Niagara Health nurse designs a symbol to help comfort our palliative patients and their families
It started with feedback from a patient’s family. Cardiology staff at Niagara Health’s St. Catharines Site were told the care they had provided was exceptional, however, the family noted there were times at their loved one’s end of life when the hallways in the unit were noisy.
Toni Rogers, Niagara Health Cardiology Program Clinical Manager, brought the concern to her team. She asked them to think about a symbol they could put on a palliative patient’s door to make visitors and staff aware they should make an extra effort to be quiet.
The call to action resonated with registered practical nurse Mark Plantinga.
“The ways we can make care as comfortable as possible is something we’re always trying to be cognisant of, especially in palliative situations,” says Mr. Plantinga. “I started brainstorming some ideas that could highlight those rooms that captured the components of care we really try to strive for.”
On his own time, Mr. Plantinga designed an emblem with a heart at the centre hovering above an outreached hand, symbolising the fragility of life and the compassion of direct and indirect touch when caring for a patient. Mr. Plantinga says the symbol represents how any single person can make a difference for our patients.
“We just have to take that extra bit of courtesy when we’re near that room to quiet down to make it as comfortable as possible for them,” says Mr. Plantinga. “I believe this symbol for palliative patients reminds us of how we need to be all the time for everyone.”

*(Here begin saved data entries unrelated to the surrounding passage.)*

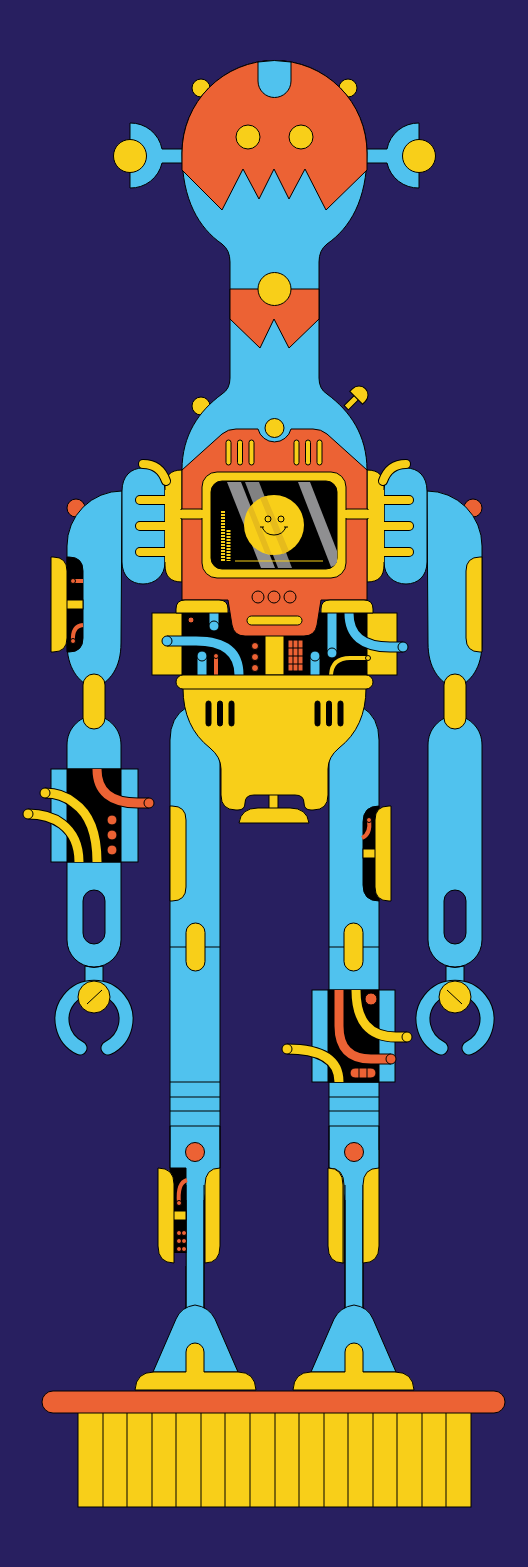
<!DOCTYPE html>
<html lang="en">
<head>
<meta charset="utf-8">
<title>Robot on a pedestal</title>
<style>
:root{--navy:#281f60;--blue:#50c2ee;--orange:#ec6234;--yellow:#f8cf19;--black:#000;--glare:#8f8f91}
html,body{margin:0;background:var(--navy);overflow:hidden}
svg{display:block;width:528px;height:1567px}
.ink{stroke:var(--black);stroke-width:1}
.b{fill:var(--blue)}.o{fill:var(--orange)}.y{fill:var(--yellow)}.k{fill:var(--black)}.n{fill:var(--navy)}
.line{fill:none}
.pipe{fill:none;stroke-width:9}
.edge{fill:none;stroke:var(--black);stroke-width:11}
.thin{stroke-width:4}.thin-edge{stroke-width:6}
.pb{stroke:var(--blue)}.po{stroke:var(--orange)}.py{stroke:var(--yellow)}
.round{stroke-linecap:round}
</style>
</head>
<body>
<svg viewBox="0 0 528 1567" role="img" aria-label="Tall blue, orange and yellow robot standing on a pedestal">
<defs>
  <g id="ear">
    <path class="b" d="M130 123A32 32 0 0 1 162 149H184V163H162A32 32 0 0 1 130 188Z"/>
    <circle class="y" cx="130" cy="156" r="16.5"/>
  </g>
  <path id="claw-arc" d="M80 1048A32 32 0 1 1 108 1048"/>
  <path id="shoulder-tubes" d="M140 500H170M140 526H170M140 552H170M143 464Q160 464 166 481"/>
  <g id="arm">
    <circle class="o" cx="76" cy="508" r="9"/>
    <path class="b" d="M122 491A55 55 0 0 0 67 546V643C67 668 78 682 94 689C110 682 121 668 121 643Z"/>
    <path class="b" d="M67 862V745C67 729 78 718 94 714C110 718 121 729 121 745V940A27 27 0 0 1 67 940Z"/>
    <rect class="y" x="83" y="674" width="22" height="55" rx="11"/>
    <rect class="n" x="83" y="890" width="22" height="54" rx="11"/>
    <path class="b" d="M85 966Q94 969 103 966V990H85Z"/>
    <use href="#claw-arc" class="edge round" style="stroke-width:15"/>
    <use href="#claw-arc" class="pipe pb round" style="stroke-width:13"/>
    <circle class="y" cx="94" cy="997" r="16"/>
    <path class="line" d="M87 1004L102 990"/>
    <path class="b" d="M122 491C122 476 131 468 143 468C155 468 165 476 165 490V562C165 576 155 584 143 584C131 584 122 576 122 562Z"/>
    <path class="y" d="M182 470C170 470 165 476 165 487V565C165 576 170 582 182 582V519H200V509H182Z"/>
    <use href="#shoulder-tubes" class="edge round" style="stroke-width:10"/>
    <use href="#shoulder-tubes" class="pipe py round" style="stroke-width:8"/>
    <path class="y" stroke="none" d="M165 490H181V562H165Z"/>
  </g>
  <g id="foot">
    <path class="b" d="M153 1372L176 1319Q181 1307 195 1305Q209 1307 215 1319L238 1372Z"/>
    <path class="y" d="M135 1390Q136 1372 154 1372H186V1352A9 9 0 0 1 204 1352V1372H238Q255 1372 256 1390Z"/>
  </g>
  <g id="leg">
    <path class="b" d="M187 707Q170 717 170 740V1168H186V1310H204V1168H220V707Z"/>
    <path class="line" d="M170 947H220M170 1082H220M170 1097H220M170 1111H220M170 1126H220"/>
    <path class="b" stroke="none" d="M170.5 1150H219.500V1185Q204 1185 204 1200H186Q186 1185 170.500 1185Z"/>
    <path class="line" d="M170 1126V1168M220 1126V1168M186 1185V1310M204 1185V1310"/>
    <rect class="y" x="186" y="923" width="19" height="48" rx="9.500"/>
    <circle class="o" cx="195" cy="1152" r="9.500"/>
    <path class="y" d="M220 1168Q205 1168 205 1185V1263Q220 1263 220 1246Z"/>
    <use href="#foot"/>
  </g>
  <path id="cover" class="y" d="M0 0H2Q16 0 16 14V81Q16 95 2 95H0Z"/>
  <g id="vents"><rect width="5" height="25" rx="2.500"/><rect x="11.500" width="5" height="25" rx="2.500"/><rect x="23" width="5" height="25" rx="2.500"/></g>
  <g id="lights"><circle r="5"/><circle cy="15" r="5"/><circle cy="30" r="5"/></g>
  <path id="arm-yellow" d="M45 793Q62 793 74 803Q97 819 97 862M28 814Q49 814 62 824Q79 837 79 862"/>
  <path id="arm-orange" d="M97 769Q97 803 138 803H149"/>
  <path id="leg-yellow" d="M287 1049Q339 1049 339 1082M356 990Q356 1037 396 1037H407"/>
  <path id="leg-orange" d="M339 990V1026Q339 1059 371 1059H391"/>
  <path id="waist-blue" d="M167 641H196Q239 641 239 675M214 613V626M202 656V675M315 656V675M332 613V653M349 613Q349 647 390 647H403"/>
</defs>

<rect class="n" width="528" height="1567"/>

<g class="ink">
  <g id="pedestal">
    <rect class="y" x="78" y="1412" width="393" height="95"/>
    <path class="line" d="M103 1413V1507M127 1413V1507M152 1413V1507M176 1413V1507M201 1413V1507M225 1413V1507M250 1413V1507M275 1413V1507M299 1413V1507M324 1413V1507M348 1413V1507M373 1413V1507M397 1413V1507M422 1413V1507M446 1413V1507"/>
    <rect class="o" x="42" y="1391" width="463" height="22" rx="11"/>
  </g>

  <g id="legs">
    <use href="#leg"/>
    <use href="#leg" transform="translate(549) scale(-1 1)"/>
    <use href="#cover" x="170" y="806"/>
    <path class="y" d="M328 1168Q343 1168 343 1185V1263Q328 1263 328 1246Z"/>
    <path class="y" d="M379 1168Q363 1168 363 1185V1263Q379 1263 379 1246Z"/>
    <g id="knee-hatch">
      <path class="k" d="M379 806Q363 806 363 822V885Q363 901 379 901Z"/>
      <path class="pipe thin po" d="M369 820Q371 834 362 838"/>
      <circle class="o" cx="369" cy="820" r="2.500"/>
      <rect class="y" x="363" y="849" width="15" height="9"/>
      <use href="#cover" transform="translate(391 806) scale(-1 1)"/>
    </g>
    <g id="shin-hatch">
      <path class="k" d="M170 1168H186V1253H172Z"/>
      <path class="pipe thin po" d="M179 1203Q177 1183 187 1180"/>
      <circle class="o" cx="179" cy="1203" r="2.500"/>
      <rect class="y" x="172" y="1211" width="14" height="9"/>
      <g class="o"><circle cx="179" cy="1233" r="2.500"/><circle cx="184" cy="1233" r="2.500"/><circle cx="179" cy="1241" r="2.500"/><circle cx="184" cy="1241" r="2.500"/><circle cx="179" cy="1249" r="2.500"/><circle cx="184" cy="1249" r="2.500"/></g>
      <path class="n" stroke="none" d="M170 1253H185.500V1266H170Z"/>
      <path class="y" d="M158 1168Q174 1168 174 1184V1263Q158 1263 158 1246Z"/>
    </g>
    <g id="leg-box">
      <rect class="b" x="312" y="990" width="83" height="92"/>
      <rect class="k" x="328" y="990" width="51" height="92"/>
      <use href="#leg-yellow" class="edge"/><use href="#leg-yellow" class="pipe py"/>
      <use href="#leg-orange" class="edge"/><use href="#leg-orange" class="pipe po"/>
      <circle class="y" cx="287" cy="1049" r="5"/><circle class="y" cx="407" cy="1037" r="5"/>
      <circle class="o" cx="391" cy="1059" r="5"/><circle class="o" cx="371" cy="999" r="6"/>
      <rect class="o" x="350" y="1068" width="26" height="10" rx="5"/>
      <path class="line" d="M359 1068V1078M367 1068V1078"/>
    </g>
  </g>

  <g id="pelvis">
    <rect class="y" x="269" y="790" width="9" height="20"/>
    <path class="y" d="M239 823Q241 808 258 808H290Q307 808 309 823Z"/>
    <path class="y" d="M183 688Q183 727 210 748Q221 757 221 769V795Q221 810 236 810H238Q245 810 245 803Q245 795 254 795H295Q304 795 304 803Q304 810 311 810H313Q328 810 328 795V769Q328 757 339 748Q366 727 366 688Z"/>
    <use href="#vents" x="206" y="701"/><use href="#vents" x="315" y="701"/>
    <path class="y" stroke="none" d="M184 690H365V694H184Z"/>
  </g>

  <g id="head">
    <circle class="y" cx="201" cy="88" r="9"/><circle class="y" cx="348" cy="88" r="9"/>
    <circle class="y" cx="201" cy="406" r="9"/>
    <g class="y" transform="translate(359 395) rotate(45)"><rect x="-3" y="3" width="6" height="15"/><path d="M-9 4V0A9 9 0 0 1 9 0V4Z"/></g>
    <use href="#ear"/><use href="#ear" transform="translate(549) scale(-1 1)"/>
    <path class="b" d="M182 153A92 92 0 0 1 367 153C367 200 350 228 327 244Q319 250 319 262V378Q319 389 327 394C350 411 367 435 367 470H182C182 435 199 411 222 394Q230 389 230 378V262Q230 250 222 244C199 228 182 200 182 153Z"/>
    <path class="o" d="M182 170V153A92 92 0 0 1 367 153V170L326 210L305 169L289 199L274 169L259 199L243 169L222 210Z"/>
    <path class="b" d="M258 62Q274 59 291 62V81A16 16 0 0 1 258 81Z"/>
    <circle class="y" cx="248" cy="137" r="12"/><circle class="y" cx="301" cy="137" r="12"/>
    <path class="o" d="M230 289H319V319L289 348L274 319L260 348L230 319Z"/>
    <circle class="y" cx="274.500" cy="289" r="16.500"/>
  </g>

  <g id="arms">
    <use href="#arm"/><use href="#arm" transform="translate(549) scale(-1 1)"/>
    <use href="#cover" transform="translate(482 557) scale(-1 1)"/>
    <g id="arm-hatch">
      <path class="k" d="M67 557H69Q83 557 83 571V638Q83 652 69 652H67Z"/>
      <path class="pipe thin po" d="M73 581H83M73 641Q72 626 83 625"/>
      <circle class="o" cx="73" cy="581" r="2.500"/><circle class="o" cx="73" cy="641" r="2.500"/>
      <rect class="y" x="66" y="600" width="17" height="9"/>
      <use href="#cover" x="51" y="557"/>
    </g>
    <g id="arm-box">
      <rect class="b" x="51" y="769" width="87" height="93"/>
      <rect class="k" x="67" y="769" width="54" height="93"/>
      <use href="#arm-yellow" class="edge"/><use href="#arm-yellow" class="pipe py"/>
      <use href="#arm-orange" class="edge"/><use href="#arm-orange" class="pipe po"/>
      <circle class="y" cx="45" cy="793" r="5"/><circle class="y" cx="28" cy="814" r="5"/>
      <circle class="o" cx="149" cy="803" r="5"/>
      <use href="#lights" class="o" x="112" y="820"/>
    </g>
  </g>

  <g id="waist">
    <rect class="y" x="152" y="613" width="245" height="62"/>
    <rect class="k" x="182" y="613" width="83" height="62"/>
    <rect class="k" x="284" y="613" width="83" height="62"/>
    <use href="#waist-blue" class="edge"/><use href="#waist-blue" class="pipe pb"/>
    <g class="b"><circle cx="167" cy="641" r="5"/><circle cx="214" cy="626" r="5"/><circle cx="202" cy="656" r="5"/><circle cx="315" cy="656" r="5"/><circle cx="332" cy="653" r="5"/><circle cx="403" cy="647" r="5"/></g>
    <path class="pipe thin po" d="M216 656V675"/>
    <circle class="o" cx="216" cy="656" r="2.500"/><circle class="o" cx="191" cy="620" r="3"/>
    <g class="o"><circle cx="255" cy="646" r="3.500"/><circle cx="255" cy="657" r="3.500"/><circle cx="255" cy="668" r="3.500"/></g>
    <path class="pipe thin py" d="M331 675Q332 658 350 658H368"/>
    <circle class="y" cx="368" cy="658" r="2.500"/>
    <rect class="o" x="288" y="640" width="15" height="31"/>
    <path class="line" d="M293 640V671M298 640V671M288 648H303M288 656H303M288 664H303"/>
    <rect class="y" x="176" y="675" width="197" height="14" rx="7"/>
  </g>

  <g id="chest">
    <path class="o" d="M182 470L222 434Q228 429 236 429H258A17 17 0 0 0 291 429H313Q321 429 327 434L367 470V600H321L317 625Q315 636 304 636H245Q234 636 232 625L228 600H182Z"/>
    <path class="y" d="M176 613V609Q176 600 185 600H219Q228 600 228 609V613Z"/>
    <path class="y" d="M321 613V609Q321 600 330 600H364Q373 600 373 609V613Z"/>
    <circle class="y" cx="274.500" cy="428" r="9.500"/>
    <use href="#vents" class="y" x="226" y="440"/><use href="#vents" class="y" x="294" y="440"/>
    <path class="y" d="M181 509H204V519H181ZM345 509H368V519H345Z"/>
    <rect class="y" x="202" y="472" width="144" height="106" rx="15"/>
    <path class="y" stroke="none" d="M180 510H204V518H180ZM345 510H369V518H345Z"/>
    <g id="screen">
      <rect class="k" x="211" y="481" width="126" height="88" rx="11"/>
      <g stroke="none" fill="var(--glare)"><path d="M227 482H241L275 568H261Z"/><path d="M245 482H259L292 568H278Z" opacity=".9"/><path d="M298 482H310L337 551V562Q335 566 331 567Z"/></g>
      <path d="M223 511V561" stroke="var(--yellow)" stroke-width="4" stroke-dasharray="2 1"/>
      <path d="M228.500 530V561" stroke="var(--yellow)" stroke-width="4" stroke-dasharray="2 1"/>
      <path d="M235 561H323" stroke="var(--yellow)"/>
      <circle class="y" cx="274" cy="525" r="30" stroke="none"/>
      <path d="M248 510L265 553L272 555L252 505ZM260 498L283 554L289 551L266 496Z" fill="#e6bb1c" stroke="none"/>
      <g class="line"><circle cx="268" cy="519" r="3"/><circle cx="281" cy="519" r="3"/><path d="M262 527A13 13 0 0 0 286 527M260 527H264M284 527H288"/></g>
    </g>
    <g class="o"><circle cx="258" cy="597" r="6"/><circle cx="274" cy="597" r="6"/><circle cx="290" cy="597" r="6"/></g>
    <rect class="y" x="247" y="616" width="55" height="9" rx="4.500"/>
  </g>
</g>
</svg>
</body>
</html>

“I’m so proud and overwhelmed by Mark’s response,” says Ms. Rogers. “He took the idea and he really put the heart and the emotion behind it.”
Mr. Plantinga says it is difficult for anyone to deal with the end of a life and saw this project as an opportunity to make an improvement in the way we approach palliative individuals and their families. Eventually, the symbol will be used across all Niagara Health sites as a respectful way to highlight palliative patient rooms.